What you should do »
Every line below that holds the string "height" must be copied.

Collected data:
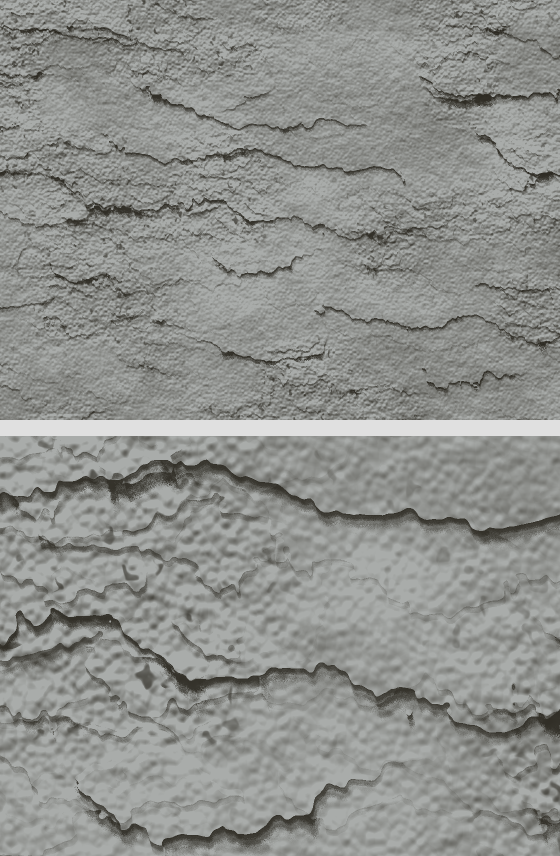
Top: the whole. Bottom: its middle third, enlarged.
This texture is drawn by a Shadertoy shader. Its source:

```glsl
// Rough trowelled grey stucco: ragged overlapping plaster plates under light from above.
// Warped cellular noise in three sizes gives plates with raised lower lips; a short march
// toward the light finds the shadows under the lips, fine cells add sandy grain and pits.

const vec3  SHADOW_COLOR = vec3(0.19, 0.18, 0.15);
const vec3  PLASTER_COLOR = vec3(0.62, 0.63, 0.62);
const vec2  LIGHT_DIR   = vec2(-0.24, 0.97);
const vec2  PLATE_SIZE  = vec2(0.27, 0.115);   // large trowelled plates
const vec2  FLAKE_SIZE  = vec2(0.13, 0.068);   // middle flakes
const vec2  CRUMB_SIZE  = vec2(0.055, 0.030);  // small broken crumbs
const vec2  WARP_AMOUNT = vec2(0.125, 0.095);  // raggedness of the edges
const float WARP_SCALE  = 8.0;
const float TILT        = 0.10;                // ledges sink to the right
const float PLATE_LIP   = 0.021;
const float FLAKE_LIP   = 0.015;
const float CRUMB_LIP   = 0.013;
const float SHADOW_REACH = 0.034;
const float PENUMBRA    = 0.021;
const float GRAIN_SIZE  = 0.0080;
const float GRAIN_GAIN  = 0.60;
const float PIT_SIZE    = 0.017;
const float FACE_GAIN   = 16.0;                // shading of slopes toward or off the light
const float BASE_TONE   = 0.94;
const int   MARCH_STEPS = 5;
const int   AA          = 2;

vec2 hash2(vec2 p) {
    vec3 q = fract(p.xyx * vec3(0.1031, 0.1030, 0.0973));
    q += dot(q, q.yzx + 33.33);
    return fract((q.xx + q.yz) * q.zy);
}

// Two independent channels of smooth value noise
vec2 noise2(vec2 p) {
    vec2 i = floor(p), f = fract(p);
    f = f * f * (3.0 - 2.0 * f);
    return mix(mix(hash2(i), hash2(i + vec2(1, 0)), f.x),
               mix(hash2(i + vec2(0, 1)), hash2(i + vec2(1, 1)), f.x), f.y);
}

vec2 fbm2(vec2 p) {
    vec2 sum = vec2(0.0);
    float amp = 0.38;
    for (int i = 0; i < 5; i++) {
        sum += amp * noise2(p);
        p = p * 2.1 + 19.7;
        amp *= 0.67;
    }
    return sum;
}

// Cellular noise: xy = offset from the nearest cell centre, z = random value of that cell
vec3 nearestCell(vec2 p) {
    vec2 cell = floor(p);
    vec3 best = vec3(0.0);
    float bestDist = 1e3;
    for (int y = -1; y <= 1; y++)
    for (int x = -1; x <= 1; x++) {
        vec2 id = cell + vec2(x, y);
        vec2 rnd = hash2(id + 50.0);
        vec2 offset = p - id - rnd;
        float d = dot(offset, offset);
        if (d < bestDist) {
            bestDist = d;
            best = vec3(offset, fract(rnd.x * 7.31 + rnd.y * 3.77));
        }
    }
    return best;
}

// A plate lies flush at its top and thickens toward its lower lip
float ledge(vec2 p) {
    vec3 c = nearestCell(p);
    return smoothstep(0.1, 0.75, c.z) * smoothstep(0.3, -0.4, c.y);
}

float roughPatch(vec2 p) {
    return smoothstep(0.25, 0.65, noise2(p * vec2(5.5, 8.0) + 3.0).x);
}

float relief(vec2 p) {
    vec2 w = p + WARP_AMOUNT * (fbm2(p * WARP_SCALE) - 0.5);
    w.y += TILT * p.x;
    float rough = roughPatch(p);
    return PLATE_LIP * ledge(w / PLATE_SIZE)
         + FLAKE_LIP * (0.5 + 0.5 * rough) * ledge(w / FLAKE_SIZE + 23.0)
         + CRUMB_LIP * (0.15 + 0.85 * rough) * ledge(w / CRUMB_SIZE + 7.0);
}

// Sandy bumps, rounded by cell distance, with coarser lumps and finer noise
float grain(vec2 p) {
    vec2 q = p / GRAIN_SIZE;
    return 0.9 * noise2(q * 1.4).x + 1.3 * noise2(q * 0.45).y - 0.7 * length(nearestCell(q).xy);
}

// Scattered small dark holes
float pits(vec2 p) {
    vec3 c = nearestCell(p / PIT_SIZE + 0.9 * noise2(p * 130.0));
    return smoothstep(0.35, 0.12, length(c.xy)) * smoothstep(0.78, 0.97, c.z);
}

float shadowAt(vec2 p, float height, float jitter) {
    float cover = 0.0;
    for (int i = 0; i < MARCH_STEPS; i++) {
        float t = (float(i) + jitter) / float(MARCH_STEPS);
        float d = SHADOW_REACH * t * t;
        cover = max(cover, relief(p + LIGHT_DIR * d) - height - 0.85 * d);
    }
    return smoothstep(0.0, PENUMBRA, cover);
}

float plasterTone(vec2 p) {
    float height = relief(p);
    float rough = roughPatch(p);
    float bumps = grain(p) - grain(p + LIGHT_DIR * 0.0035);
    float face = height - relief(p + LIGHT_DIR * 0.005);
    float tone = BASE_TONE + GRAIN_GAIN * bumps * (0.6 + 0.5 * rough);
    tone += 0.62 * (fbm2(p * vec2(4.0, 7.0) + 31.0).x - 0.5);
    tone += FACE_GAIN * clamp(face, -0.012, 0.010);
    tone *= 1.0 - 0.65 * pits(p) * (0.3 + 0.7 * rough);
    float jitter = 0.4 + 0.6 * hash2(p * 917.0).x;
    return tone * (1.0 - 0.95 * shadowAt(p, height, jitter));
}

void mainImage(out vec4 fragColor, in vec2 fragCoord) {
    float tone = 0.0;
    for (int k = 0; k < AA * AA; k++) {
        vec2 sub = (vec2(k % AA, k / AA) + 0.5) / float(AA) - 0.5;
        tone += plasterTone((fragCoord + sub) / iResolution.y);
    }
    tone /= float(AA * AA);

    // Gentle falloff toward the corners
    vec2 centred = fragCoord / iResolution.xy - vec2(0.5, 0.55);
    tone -= 0.28 * dot(centred, centred);
    fragColor = vec4(mix(SHADOW_COLOR, PLASTER_COLOR, clamp(tone, -0.1, 1.1)), 1.0);
}
```
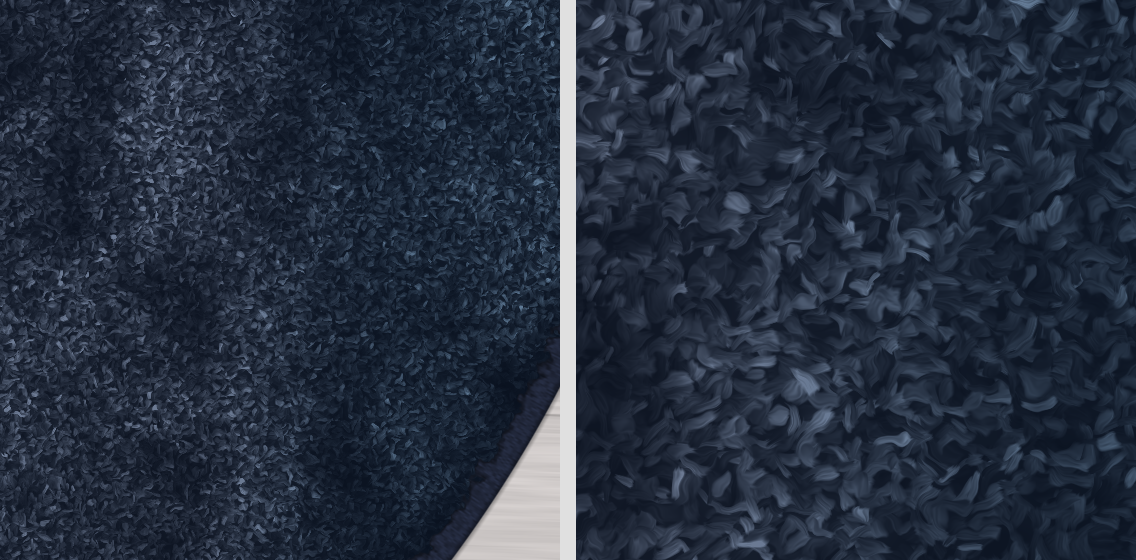
Left: the whole. Right: its middle third, enlarged.
A Shadertoy shader for this texture:

```glsl
#define TUFT_DENSITY 64.0
#define TUFT_LAYERS 4
#define RUG_CENTER vec2(-1.039, 1.373)
#define RUG_RADIUS 2.3
#define BINDING_WIDTH 0.050
#define PILE_DARK vec3(0.035, 0.062, 0.112)
#define PILE_LIGHT vec3(0.305, 0.36, 0.44)
#define BINDING_COLOR vec3(0.13, 0.155, 0.23)
#define FLOOR_COLOR vec3(0.81, 0.79, 0.785)

vec3 hash3(vec2 p) {
    vec3 q = fract(vec3(p.xyx) * vec3(0.1031, 0.1030, 0.0973));
    q += dot(q, q.yxz + 33.33);
    return fract((q.xxy + q.yzz) * q.zyx);
}

float noise(vec2 p) {
    vec2 i = floor(p), f = fract(p);
    f = f * f * (3.0 - 2.0 * f);
    return mix(mix(hash3(i).x, hash3(i + vec2(1, 0)).x, f.x),
               mix(hash3(i + vec2(0, 1)).x, hash3(i + vec2(1, 1)).x, f.x), f.y);
}

vec2 noise2(vec2 p) {
    return vec2(noise(p), noise(p + 19.7)) - 0.5;
}

float fbm(vec2 p) {
    float sum = 0.0, amp = 0.5;
    for (int i = 0; i < 4; i++) {
        sum += amp * noise(p);
        p = mat2(1.6, 1.2, -1.2, 1.6) * p + 7.3;
        amp *= 0.5;
    }
    return sum / 0.9375;
}

float blob(vec2 p, vec2 center, float radius) {
    vec2 d = (p - center) / radius;
    return exp(-dot(d, d));
}

// Broad light and dark areas where the pile is brushed
float brushedTone(vec2 p) {
    vec2 w = p + 0.09 * (vec2(fbm(p * 6.0), fbm(p * 6.0 + 31.0)) - 0.5);
    w += 0.02 * noise2(p * 34.0);
    float tone = 0.41 + 0.75 * (fbm(w * 6.5 + 3.0) - 0.5);
    tone -= 0.07 * smoothstep(0.4, 0.65, w.x);
    tone += 0.17 * blob(w, vec2(0.34, 0.71), 0.17);
    tone += 0.12 * blob(w, vec2(0.13, 0.25), 0.18);
    tone += 0.08 * blob(w, vec2(0.90, 0.75), 0.20);
    tone -= 0.27 * blob(w, vec2(0.65, 0.74), 0.12);
    tone -= 0.16 * blob(w, vec2(0.11, 0.63), 0.09);
    tone -= 0.15 * blob(w, vec2(0.33, 0.41), 0.10);
    return max(tone, 0.07);
}

// Overlapping blunt yarn ends with frayed outlines, deep layers first
float tufts(vec2 p) {
    float shade = 0.12;
    float lean = 0.5 + 1.8 * (noise(p * 9.0) - 0.5);
    float soft = 0.5 * TUFT_DENSITY / iResolution.y;
    p += 0.009 * noise2(p * 55.0) + 0.0045 * noise2(p * 135.0);
    for (int layer = 0; layer < TUFT_LAYERS; layer++) {
        float height = float(layer) / float(TUFT_LAYERS - 1);
        vec2 q = p * TUFT_DENSITY * (1.0 + 0.2 * height) + 17.37 * float(layer);
        vec2 base = floor(q);
        for (int k = 0; k < 9; k++) {
            vec2 cell = base + vec2(k % 3 - 1, k / 3 - 1);
            vec3 place = hash3(cell + 41.0 * float(layer));
            vec3 form = hash3(cell + 97.0 + 23.0 * float(layer));
            float angle = lean + 2.6 * (place.z - 0.5);
            vec2 d = q - cell - place.xy;
            d = vec2(dot(d, vec2(cos(angle), sin(angle))),
                     dot(d, vec2(-sin(angle), cos(angle))));
            float len = mix(0.45, 0.9, form.x);
            float along = clamp(d.x / len, -1.0, 1.0);
            float width = mix(0.2, 0.4, form.y) * (1.0 + 0.25 * along);
            float fiber = noise(d * vec2(2.5, 13.0) + cell * 5.0);
            float edge = length(vec2(along * along, d.y / width));
            edge = max(edge, abs(d.x) / len) + 0.25 * (fiber - 0.5);
            float cover = 1.0 - smoothstep(0.6 - soft, 1.0, edge);
            float tone = (0.22 + 0.78 * pow(form.z, 1.2)) * (0.78 + 0.22 * along);
            tone *= mix(0.5, 1.0, height) * (1.0 - 0.25 * d.y / width);
            tone += 0.25 * step(0.965, form.z);
            tone *= 0.75 + 0.5 * fiber;
            shade = mix(shade, tone, cover);
        }
    }
    return shade;
}

vec3 pileColor(vec2 p, float edgeShadow) {
    // Clumps of tufts open into dark hollows
    float clump = 0.6 * noise(p * 48.0 + 5.0) + 0.4 * noise(p * 95.0);
    float t = brushedTone(p) * tufts(p) / 0.385 * edgeShadow;
    t *= 0.62 + 0.76 * clump;
    vec3 color = mix(PILE_DARK, PILE_LIGHT, min(t, 1.4));
    float coolness = smoothstep(0.35, 0.75, p.x);
    return color * mix(vec3(1.03, 1.0, 1.01), vec3(0.9, 1.0, 1.03), coolness);
}

// Pale boards with thin, nearly horizontal grain
vec3 floorColor(vec2 p) {
    float y = p.y + 0.03 * p.x + 0.006 * noise(p * vec2(9.0, 25.0));
    float grain = noise(vec2(p.x * 5.0, y * 160.0));
    float fine = noise(vec2(p.x * 12.0, y * 380.0));
    float seam = 1.0 - smoothstep(0.0008, 0.003, abs(p.y + 0.03 * p.x - 0.288));
    return FLOOR_COLOR * (0.93 + 0.08 * grain + 0.05 * fine - 0.16 * seam);
}

void mainImage(out vec4 fragColor, in vec2 fragCoord) {
    vec2 p = fragCoord / iResolution.y;
    float pixel = 1.0 / iResolution.y;
    vec2 radial = p - RUG_CENTER;
    float rim = length(radial) - RUG_RADIUS;
    float arc = atan(radial.y, radial.x) * RUG_RADIUS;

    // Woven binding, rounded towards its outer side
    float weave = noise(vec2(arc * 330.0, rim * 130.0));
    float roundness = 1.0 - 0.35 * smoothstep(-0.012, 0.0, rim);
    vec3 binding = BINDING_COLOR * (0.8 + 0.4 * weave) * roundness;

    // Ragged pile edge casts a shadow on the binding
    float ragged = 0.026 * (noise(p * 55.0) - 0.5) + 0.014 * (noise(p * 140.0) - 0.5);
    float pileEdge = rim + BINDING_WIDTH + ragged;
    binding *= 0.55 + 0.45 * smoothstep(0.0, 0.014, pileEdge);
    float edgeShadow = mix(1.0, 0.42, smoothstep(-0.07, -0.005, pileEdge));

    vec3 color = floorColor(p) * (0.72 + 0.28 * smoothstep(0.0, 0.010, rim));
    color = mix(color, binding, 1.0 - smoothstep(-pixel, pixel, rim));
    color = mix(color, pileColor(p, edgeShadow),
                1.0 - smoothstep(-0.002 - pixel, 0.002 + pixel, pileEdge));
    fragColor = vec4(color, 1.0);
}
```
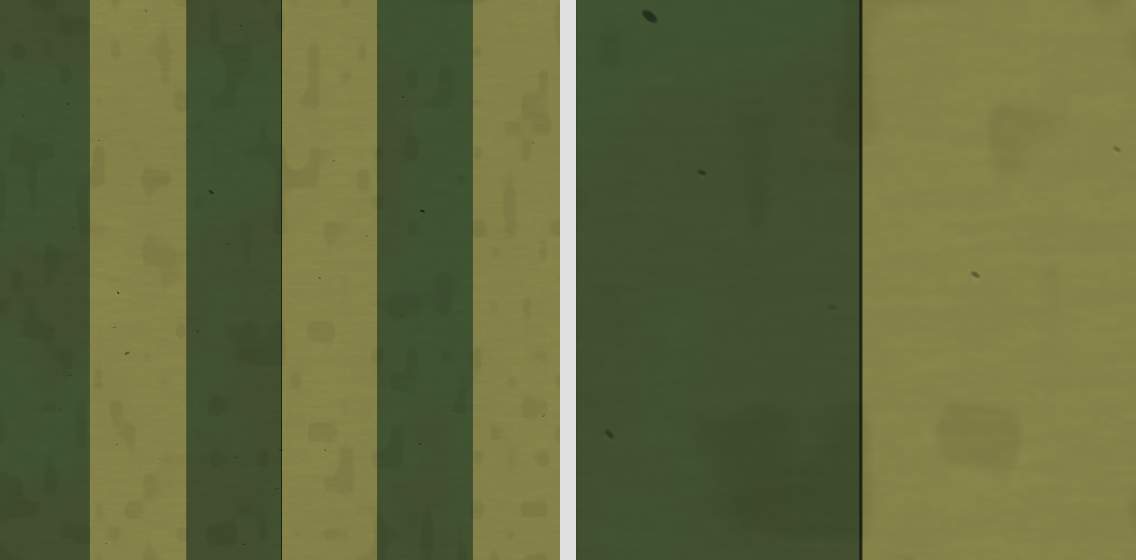
Left, the full canvas; right, a detail of the centre.
This pattern is drawn by a three.js fragment shader. Its source:

```glsl
// Broad vertical stripes of olive and forest green on worn, speckled paper.
varying vec2 vUv;

float hash(vec2 p) {
  vec3 q = fract(vec3(p.xyx) * 0.1031);
  q += dot(q, q.yzx + 33.33);
  return fract((q.x + q.y) * q.z);
}

float noise(vec2 p) {
  vec2 i = floor(p), f = fract(p);
  f = f * f * (3.0 - 2.0 * f);
  return mix(mix(hash(i), hash(i + vec2(1.0, 0.0)), f.x),
             mix(hash(i + vec2(0.0, 1.0)), hash(i + vec2(1.0)), f.x), f.y);
}

float fbm(vec2 p) {
  float sum = 0.0, amp = 0.5;
  for (int i = 0; i < 4; i++) {
    sum += amp * noise(p);
    p = p * 2.03 + 17.1;
    amp *= 0.5;
  }
  return sum;
}

// Tilted oval flecks, at most one per grid cell.
float flecks(vec2 uv, float cells, float chance, float size, float seed) {
  vec2 id = floor(uv * cells) + seed;
  vec2 center = 0.25 + 0.5 * vec2(hash(id + 3.7), hash(id + 9.2));
  vec2 p = (fract(uv * cells) - center) / cells;
  float angle = (hash(id + 5.1) - 0.6) * 1.6;
  float c = cos(angle), s = sin(angle);
  p = vec2(c * p.x + s * p.y, c * p.y - s * p.x);
  float radius = size * mix(0.5, 1.2, hash(id + 1.3));
  float d = length(p * vec2(0.65, 1.3)) - radius;
  float strength = mix(0.3, 1.0, hash(id + 7.9));
  return strength * step(hash(id), chance) * (1.0 - smoothstep(-0.0008, 0.0012, d));
}

void main() {
  // Stripe coordinate: odd bands are olive; the first olive band is a touch wider.
  float x = (vUv.x + 0.0079) / 0.1704;
  x += 0.014 * (1.0 - smoothstep(0.2, 0.3, vUv.x));
  float edge = (0.5 - abs(mod(x - 0.5, 2.0) - 1.0)) * 0.1704;
  float olive = smoothstep(-0.0009, 0.0009, edge);

  // Paint, with brownish clouds in the green
  float cloud = fbm(vUv * vec2(5.0, 4.0) + 2.0);
  float brown = smoothstep(0.35, 0.65, cloud);
  vec3 green = mix(vec3(0.25, 0.328, 0.196), vec3(0.262, 0.307, 0.182), brown);
  vec3 yellow = vec3(0.523, 0.512, 0.288) * (0.97 + 0.06 * cloud);
  vec3 color = mix(green, yellow, olive);

  // Thin seams, darkest at the middle edge
  float seam = 1.0 - smoothstep(0.0003, 0.0016, abs(edge + 0.0004));
  float middle = 1.0 - step(0.5, abs(floor(x + 0.5) - 3.0));
  color *= 1.0 - seam * mix(0.1, 0.6, middle);

  // Horizontal paper fibers and fine grain
  float fibers = fbm(vUv * vec2(28.0, 160.0)) - 0.47;
  float grain = noise(vUv * vec2(190.0, 330.0)) - 0.5;
  color *= 1.0 + 0.055 * fibers + 0.025 * grain;

  // Faint smudges, small pits and a few dark specks
  color *= 1.0 - 0.06 * smoothstep(0.66, 0.85, noise(vUv * vec2(34.0, 22.0) + 40.0));
  float pits = flecks(vUv, 13.0, 0.22, 0.0017, 11.0);
  float glints = flecks(vUv + vec2(0.0, 0.003), 13.0, 0.22, 0.0017, 11.0);
  float specks = flecks(vUv, 7.0, 0.16, 0.0028, 53.0);
  color *= 1.0 + 0.05 * glints;
  color *= (1.0 - 0.35 * pits) * (1.0 - 0.65 * specks);

  gl_FragColor = vec4(color, 1.0);
}
```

Result for this task »
float shadowAt(vec2 p, float height, float jitter) {
        cover = max(cover, relief(p + LIGHT_DIR * d) - height - 0.85 * d);
    float height = relief(p);
    float face = height - relief(p + LIGHT_DIR * 0.005);
    return tone * (1.0 - 0.95 * shadowAt(p, height, jitter));
        float height = float(layer) / float(TUFT_LAYERS - 1);
        vec2 q = p * TUFT_DENSITY * (1.0 + 0.2 * height) + 17.37 * float(layer);
            tone *= mix(0.5, 1.0, height) * (1.0 - 0.25 * d.y / width);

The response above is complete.